12 Shutts, 472 U.S at 812. 13 Taylor v. Sturgell, 553 U.S. 880, 897 (2008) (citing Richards v. Jefferson Cty., 517 U.S. 793, 801-802 (1996)). 14 See, e.g., Maywalt v. Parker & Parsley Petroleum Co., 67 F.3d 1072, 1077-78 (2d Cir. 1995); Kamilezicz v. Bank of Bos.
Petition denied 1/11/16.CAFC Opinion, CAFC ArgumentSpeedTrack, Inc. v. Office Depot, Inc., No. 15-461Question Presented:In Taylor v. Sturgell, 553 U.S. 880 (2008), this Court confirmed that there are “'uniform federal rule[s]' of res judicata.” 553 U.S. at 891.
Issue preclusion, which applies “in the context of a different claim,” “bars successive litigation of an issue of fact or law actually litigated and resolved in a valid court determination essential to the prior judgment.” Taylor v. Sturgell, 553 U.S. 880, 892 (2008). In the petition, Lucky Brand Dungarees Inc. and related companies (collectively, “Lucky”) argue that the Second Circuit conflated these two principles when it held that Lucky was barred from raising any defense to new claims raised by Marcel Fashion Group Inc. (“Marcel”) that could have been adjudicated in the earlier cases between the parties.This case arises from almost two decades of litigation between Lucky and Marcel.

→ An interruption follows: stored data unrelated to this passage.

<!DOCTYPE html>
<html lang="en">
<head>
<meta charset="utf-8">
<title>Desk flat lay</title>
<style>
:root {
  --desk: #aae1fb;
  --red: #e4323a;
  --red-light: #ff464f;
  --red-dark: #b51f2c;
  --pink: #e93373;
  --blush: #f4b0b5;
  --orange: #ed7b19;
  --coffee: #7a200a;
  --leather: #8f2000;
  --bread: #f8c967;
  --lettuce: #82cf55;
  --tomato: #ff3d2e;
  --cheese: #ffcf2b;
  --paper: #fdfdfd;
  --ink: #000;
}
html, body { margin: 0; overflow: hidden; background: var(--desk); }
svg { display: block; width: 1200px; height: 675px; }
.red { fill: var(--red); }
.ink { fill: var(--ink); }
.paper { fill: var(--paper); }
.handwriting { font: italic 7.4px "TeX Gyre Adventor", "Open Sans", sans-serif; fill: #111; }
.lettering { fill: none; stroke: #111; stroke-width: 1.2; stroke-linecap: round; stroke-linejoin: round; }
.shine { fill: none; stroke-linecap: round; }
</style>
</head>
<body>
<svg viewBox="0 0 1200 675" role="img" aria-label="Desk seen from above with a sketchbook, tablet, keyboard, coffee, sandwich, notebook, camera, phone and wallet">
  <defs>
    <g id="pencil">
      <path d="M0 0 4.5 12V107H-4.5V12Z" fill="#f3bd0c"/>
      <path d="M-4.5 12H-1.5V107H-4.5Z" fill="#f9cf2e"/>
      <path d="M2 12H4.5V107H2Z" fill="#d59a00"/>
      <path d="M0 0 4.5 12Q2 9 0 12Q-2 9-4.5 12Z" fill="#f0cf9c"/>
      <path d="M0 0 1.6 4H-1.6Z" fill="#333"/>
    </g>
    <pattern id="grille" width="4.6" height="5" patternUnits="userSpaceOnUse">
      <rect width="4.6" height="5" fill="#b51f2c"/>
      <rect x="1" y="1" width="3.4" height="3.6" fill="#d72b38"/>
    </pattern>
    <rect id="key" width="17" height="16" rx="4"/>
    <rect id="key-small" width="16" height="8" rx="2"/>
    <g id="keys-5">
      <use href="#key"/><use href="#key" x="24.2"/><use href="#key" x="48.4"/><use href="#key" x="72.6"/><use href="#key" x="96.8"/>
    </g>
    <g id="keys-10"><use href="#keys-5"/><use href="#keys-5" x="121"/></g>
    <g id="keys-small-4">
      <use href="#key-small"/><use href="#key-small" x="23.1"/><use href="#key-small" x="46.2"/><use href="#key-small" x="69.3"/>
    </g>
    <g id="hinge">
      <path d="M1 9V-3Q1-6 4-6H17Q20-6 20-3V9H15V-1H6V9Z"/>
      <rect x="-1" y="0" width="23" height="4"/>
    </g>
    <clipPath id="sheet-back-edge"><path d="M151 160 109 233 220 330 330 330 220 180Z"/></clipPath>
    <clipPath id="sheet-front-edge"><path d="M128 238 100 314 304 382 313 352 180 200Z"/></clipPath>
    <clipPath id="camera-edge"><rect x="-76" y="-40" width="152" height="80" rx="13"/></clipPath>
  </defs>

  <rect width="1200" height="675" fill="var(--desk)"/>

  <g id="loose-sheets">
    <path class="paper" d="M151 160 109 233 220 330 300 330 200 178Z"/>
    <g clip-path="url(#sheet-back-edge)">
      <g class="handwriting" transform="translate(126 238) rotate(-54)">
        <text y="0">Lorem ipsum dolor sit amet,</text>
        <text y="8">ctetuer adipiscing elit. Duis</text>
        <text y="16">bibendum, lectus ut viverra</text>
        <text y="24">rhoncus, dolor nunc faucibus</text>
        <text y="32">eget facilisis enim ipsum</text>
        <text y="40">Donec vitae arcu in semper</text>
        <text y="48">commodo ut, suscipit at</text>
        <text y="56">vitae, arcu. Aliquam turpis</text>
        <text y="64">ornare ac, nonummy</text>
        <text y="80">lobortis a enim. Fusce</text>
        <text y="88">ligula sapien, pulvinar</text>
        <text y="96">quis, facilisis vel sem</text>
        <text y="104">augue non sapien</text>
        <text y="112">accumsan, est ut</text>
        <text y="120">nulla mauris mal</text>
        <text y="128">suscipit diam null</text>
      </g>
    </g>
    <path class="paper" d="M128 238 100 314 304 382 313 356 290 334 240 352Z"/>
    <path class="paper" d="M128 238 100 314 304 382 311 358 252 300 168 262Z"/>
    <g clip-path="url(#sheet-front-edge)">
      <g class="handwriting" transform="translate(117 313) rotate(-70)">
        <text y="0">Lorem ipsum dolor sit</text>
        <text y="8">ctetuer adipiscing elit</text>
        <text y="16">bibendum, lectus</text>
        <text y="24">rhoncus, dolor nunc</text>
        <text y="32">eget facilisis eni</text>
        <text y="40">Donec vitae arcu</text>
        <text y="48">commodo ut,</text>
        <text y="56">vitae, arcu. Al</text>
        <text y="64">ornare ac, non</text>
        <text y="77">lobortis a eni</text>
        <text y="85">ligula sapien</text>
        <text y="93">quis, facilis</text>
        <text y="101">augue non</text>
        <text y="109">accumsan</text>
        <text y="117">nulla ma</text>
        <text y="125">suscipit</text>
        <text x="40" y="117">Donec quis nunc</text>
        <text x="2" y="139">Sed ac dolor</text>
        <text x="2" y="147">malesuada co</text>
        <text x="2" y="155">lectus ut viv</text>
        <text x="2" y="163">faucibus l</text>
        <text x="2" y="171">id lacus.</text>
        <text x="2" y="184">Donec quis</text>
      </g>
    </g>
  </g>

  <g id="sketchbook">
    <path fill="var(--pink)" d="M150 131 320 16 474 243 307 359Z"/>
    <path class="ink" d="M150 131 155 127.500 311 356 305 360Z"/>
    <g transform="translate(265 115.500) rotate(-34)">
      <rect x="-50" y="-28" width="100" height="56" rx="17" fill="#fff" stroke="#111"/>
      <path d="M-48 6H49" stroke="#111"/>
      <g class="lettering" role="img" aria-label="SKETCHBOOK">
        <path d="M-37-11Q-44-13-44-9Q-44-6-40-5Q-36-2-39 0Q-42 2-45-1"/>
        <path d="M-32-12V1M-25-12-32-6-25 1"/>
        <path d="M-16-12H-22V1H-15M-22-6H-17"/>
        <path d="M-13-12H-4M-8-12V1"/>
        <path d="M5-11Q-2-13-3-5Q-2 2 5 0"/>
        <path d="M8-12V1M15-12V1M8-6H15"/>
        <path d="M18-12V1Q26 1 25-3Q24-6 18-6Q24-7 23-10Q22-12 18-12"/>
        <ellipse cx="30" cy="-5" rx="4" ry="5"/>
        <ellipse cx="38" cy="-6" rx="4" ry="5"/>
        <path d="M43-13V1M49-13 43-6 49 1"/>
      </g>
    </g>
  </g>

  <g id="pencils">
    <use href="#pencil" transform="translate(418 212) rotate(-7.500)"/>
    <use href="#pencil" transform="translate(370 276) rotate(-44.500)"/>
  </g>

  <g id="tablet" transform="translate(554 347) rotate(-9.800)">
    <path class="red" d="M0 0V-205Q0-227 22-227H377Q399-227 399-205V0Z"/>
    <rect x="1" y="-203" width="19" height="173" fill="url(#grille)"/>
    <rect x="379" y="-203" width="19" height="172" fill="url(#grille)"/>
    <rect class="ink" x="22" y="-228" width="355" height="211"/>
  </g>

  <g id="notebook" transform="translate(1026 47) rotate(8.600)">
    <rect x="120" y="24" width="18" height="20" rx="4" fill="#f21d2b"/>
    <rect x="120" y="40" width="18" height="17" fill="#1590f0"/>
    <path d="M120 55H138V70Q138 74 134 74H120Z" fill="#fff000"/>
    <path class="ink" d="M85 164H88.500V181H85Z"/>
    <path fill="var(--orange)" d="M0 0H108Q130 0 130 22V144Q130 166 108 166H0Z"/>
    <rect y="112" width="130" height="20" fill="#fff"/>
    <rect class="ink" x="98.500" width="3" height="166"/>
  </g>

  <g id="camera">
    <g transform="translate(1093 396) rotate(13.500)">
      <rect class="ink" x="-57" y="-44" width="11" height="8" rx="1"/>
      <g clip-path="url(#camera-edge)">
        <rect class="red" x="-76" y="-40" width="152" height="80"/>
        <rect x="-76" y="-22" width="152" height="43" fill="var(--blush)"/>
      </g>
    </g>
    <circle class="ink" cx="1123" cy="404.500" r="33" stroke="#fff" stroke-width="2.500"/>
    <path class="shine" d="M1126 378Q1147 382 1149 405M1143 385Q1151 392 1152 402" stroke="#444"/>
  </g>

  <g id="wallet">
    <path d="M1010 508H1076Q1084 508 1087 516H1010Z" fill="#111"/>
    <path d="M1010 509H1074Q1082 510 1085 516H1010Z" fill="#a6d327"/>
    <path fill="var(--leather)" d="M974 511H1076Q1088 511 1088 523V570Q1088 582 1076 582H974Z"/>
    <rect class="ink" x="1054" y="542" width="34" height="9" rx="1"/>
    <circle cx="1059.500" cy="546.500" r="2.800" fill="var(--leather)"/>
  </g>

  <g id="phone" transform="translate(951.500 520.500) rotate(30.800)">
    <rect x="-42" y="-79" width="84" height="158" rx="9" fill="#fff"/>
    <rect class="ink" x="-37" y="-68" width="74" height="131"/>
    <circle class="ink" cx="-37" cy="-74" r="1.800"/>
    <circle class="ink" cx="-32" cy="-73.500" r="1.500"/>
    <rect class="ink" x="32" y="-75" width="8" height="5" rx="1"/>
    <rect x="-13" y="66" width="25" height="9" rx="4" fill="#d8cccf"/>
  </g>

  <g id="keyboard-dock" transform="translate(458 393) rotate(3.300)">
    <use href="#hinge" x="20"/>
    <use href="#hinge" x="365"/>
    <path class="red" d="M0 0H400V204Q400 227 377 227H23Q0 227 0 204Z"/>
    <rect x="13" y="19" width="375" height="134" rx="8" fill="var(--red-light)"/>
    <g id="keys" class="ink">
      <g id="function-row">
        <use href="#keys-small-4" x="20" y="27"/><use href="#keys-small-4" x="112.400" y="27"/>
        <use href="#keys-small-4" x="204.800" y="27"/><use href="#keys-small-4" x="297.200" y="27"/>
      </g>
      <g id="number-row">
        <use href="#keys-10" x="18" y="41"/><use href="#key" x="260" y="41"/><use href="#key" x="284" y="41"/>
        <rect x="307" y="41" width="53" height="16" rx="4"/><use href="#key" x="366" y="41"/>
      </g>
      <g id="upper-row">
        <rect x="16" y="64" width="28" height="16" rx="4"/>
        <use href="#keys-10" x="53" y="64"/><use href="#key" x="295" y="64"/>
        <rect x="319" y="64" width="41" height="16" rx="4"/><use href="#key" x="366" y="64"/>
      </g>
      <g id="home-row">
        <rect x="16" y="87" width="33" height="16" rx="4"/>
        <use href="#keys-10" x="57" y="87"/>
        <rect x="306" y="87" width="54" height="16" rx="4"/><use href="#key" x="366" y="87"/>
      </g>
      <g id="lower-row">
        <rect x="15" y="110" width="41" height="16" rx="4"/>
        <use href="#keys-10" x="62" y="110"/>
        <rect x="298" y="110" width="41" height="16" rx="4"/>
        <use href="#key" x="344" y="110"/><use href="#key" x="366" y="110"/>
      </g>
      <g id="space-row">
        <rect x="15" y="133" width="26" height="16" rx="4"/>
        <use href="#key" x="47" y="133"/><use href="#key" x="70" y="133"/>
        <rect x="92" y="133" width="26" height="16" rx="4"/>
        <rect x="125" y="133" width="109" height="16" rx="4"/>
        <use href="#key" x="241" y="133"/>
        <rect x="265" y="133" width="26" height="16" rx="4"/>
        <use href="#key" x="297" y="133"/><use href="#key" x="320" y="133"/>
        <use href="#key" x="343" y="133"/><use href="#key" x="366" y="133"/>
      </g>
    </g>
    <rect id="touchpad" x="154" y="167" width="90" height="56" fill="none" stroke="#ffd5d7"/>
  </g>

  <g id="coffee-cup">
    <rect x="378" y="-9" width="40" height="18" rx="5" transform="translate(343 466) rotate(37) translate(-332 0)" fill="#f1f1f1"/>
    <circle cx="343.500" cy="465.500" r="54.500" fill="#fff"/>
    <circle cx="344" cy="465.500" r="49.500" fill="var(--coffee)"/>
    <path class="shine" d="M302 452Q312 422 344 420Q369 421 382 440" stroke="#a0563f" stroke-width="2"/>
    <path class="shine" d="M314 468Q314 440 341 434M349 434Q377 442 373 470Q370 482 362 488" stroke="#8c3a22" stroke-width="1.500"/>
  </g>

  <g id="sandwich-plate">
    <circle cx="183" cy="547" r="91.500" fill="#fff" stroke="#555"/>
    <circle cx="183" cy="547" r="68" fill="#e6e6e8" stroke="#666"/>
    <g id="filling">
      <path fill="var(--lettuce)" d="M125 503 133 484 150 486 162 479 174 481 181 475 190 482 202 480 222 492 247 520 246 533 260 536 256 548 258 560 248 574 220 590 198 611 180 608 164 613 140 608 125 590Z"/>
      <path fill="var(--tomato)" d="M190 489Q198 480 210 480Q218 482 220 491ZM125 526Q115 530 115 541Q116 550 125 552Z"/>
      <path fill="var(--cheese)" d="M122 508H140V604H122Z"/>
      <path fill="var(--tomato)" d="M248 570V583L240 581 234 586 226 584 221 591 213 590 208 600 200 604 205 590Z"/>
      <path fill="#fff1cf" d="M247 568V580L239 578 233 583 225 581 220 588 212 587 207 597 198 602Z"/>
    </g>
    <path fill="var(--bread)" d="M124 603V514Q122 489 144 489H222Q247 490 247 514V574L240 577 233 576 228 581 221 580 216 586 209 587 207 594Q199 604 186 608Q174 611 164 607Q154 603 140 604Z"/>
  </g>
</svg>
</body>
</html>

at 12 (citing Applications in Internet Time, LLC v. RPX Corporation, 897 F.3d 1336 (Fed. Cir. 2018) (citing Taylor, 553 U.S. 880, 894-95 (2008)). Under that test, the PTAB determined that Seirus and Ventex had a preexisting substantive legal relationship in the form of two contracts—a Supplier Agreement with an obligation to indemnify and defend and an Exclusive Manufacturing Agreement”—and those agreements “directly related to the product accused of infringing the patent at issue in this proceeding because they governed the contracts between the parties that resulted in Ventex’s sale of fabric to Seirus.”
A “privy” for purposes of Section 315(b) is broader, and codifies the common-law doctrine of estoppel. Both the majority and the dissent appear to agree that, in theory, non-party estoppel can arise from any of the six categories set out in Taylor v. Sturgell, 553 U.S. 880, 893-95 (2008): (1)“agree[ment] to be bound”; (2)a “pre-existing substantive legal relationship”; (3)“adequate represent[ation] by someone with the same interests”; (4)parties who “assume control over the litigation”; (5)using a “proxy”; and (6)“a special statutory scheme.” The panel majority appears to have found that Wi-Fi waived any arguments concerning the other Taylor factors.
Other factors recognized by the Supreme Court as being relevant to deciding privity in the res judicata context, which serves as the rationale for the bar and estoppel provisions, include (1) agreements to be bound; (2) pre-existing "substantive legal relationships;" (3) adequate representation by parties with the same interests; (4) relitigating through proxies; and (5) special statutory schemes that "expressly foreclose successive litigation by nonlitigants." (See Taylor v. Sturgell, 553 U.S. 880, 893-95 (2008). However, these factors do not "establish a definitive taxonomy."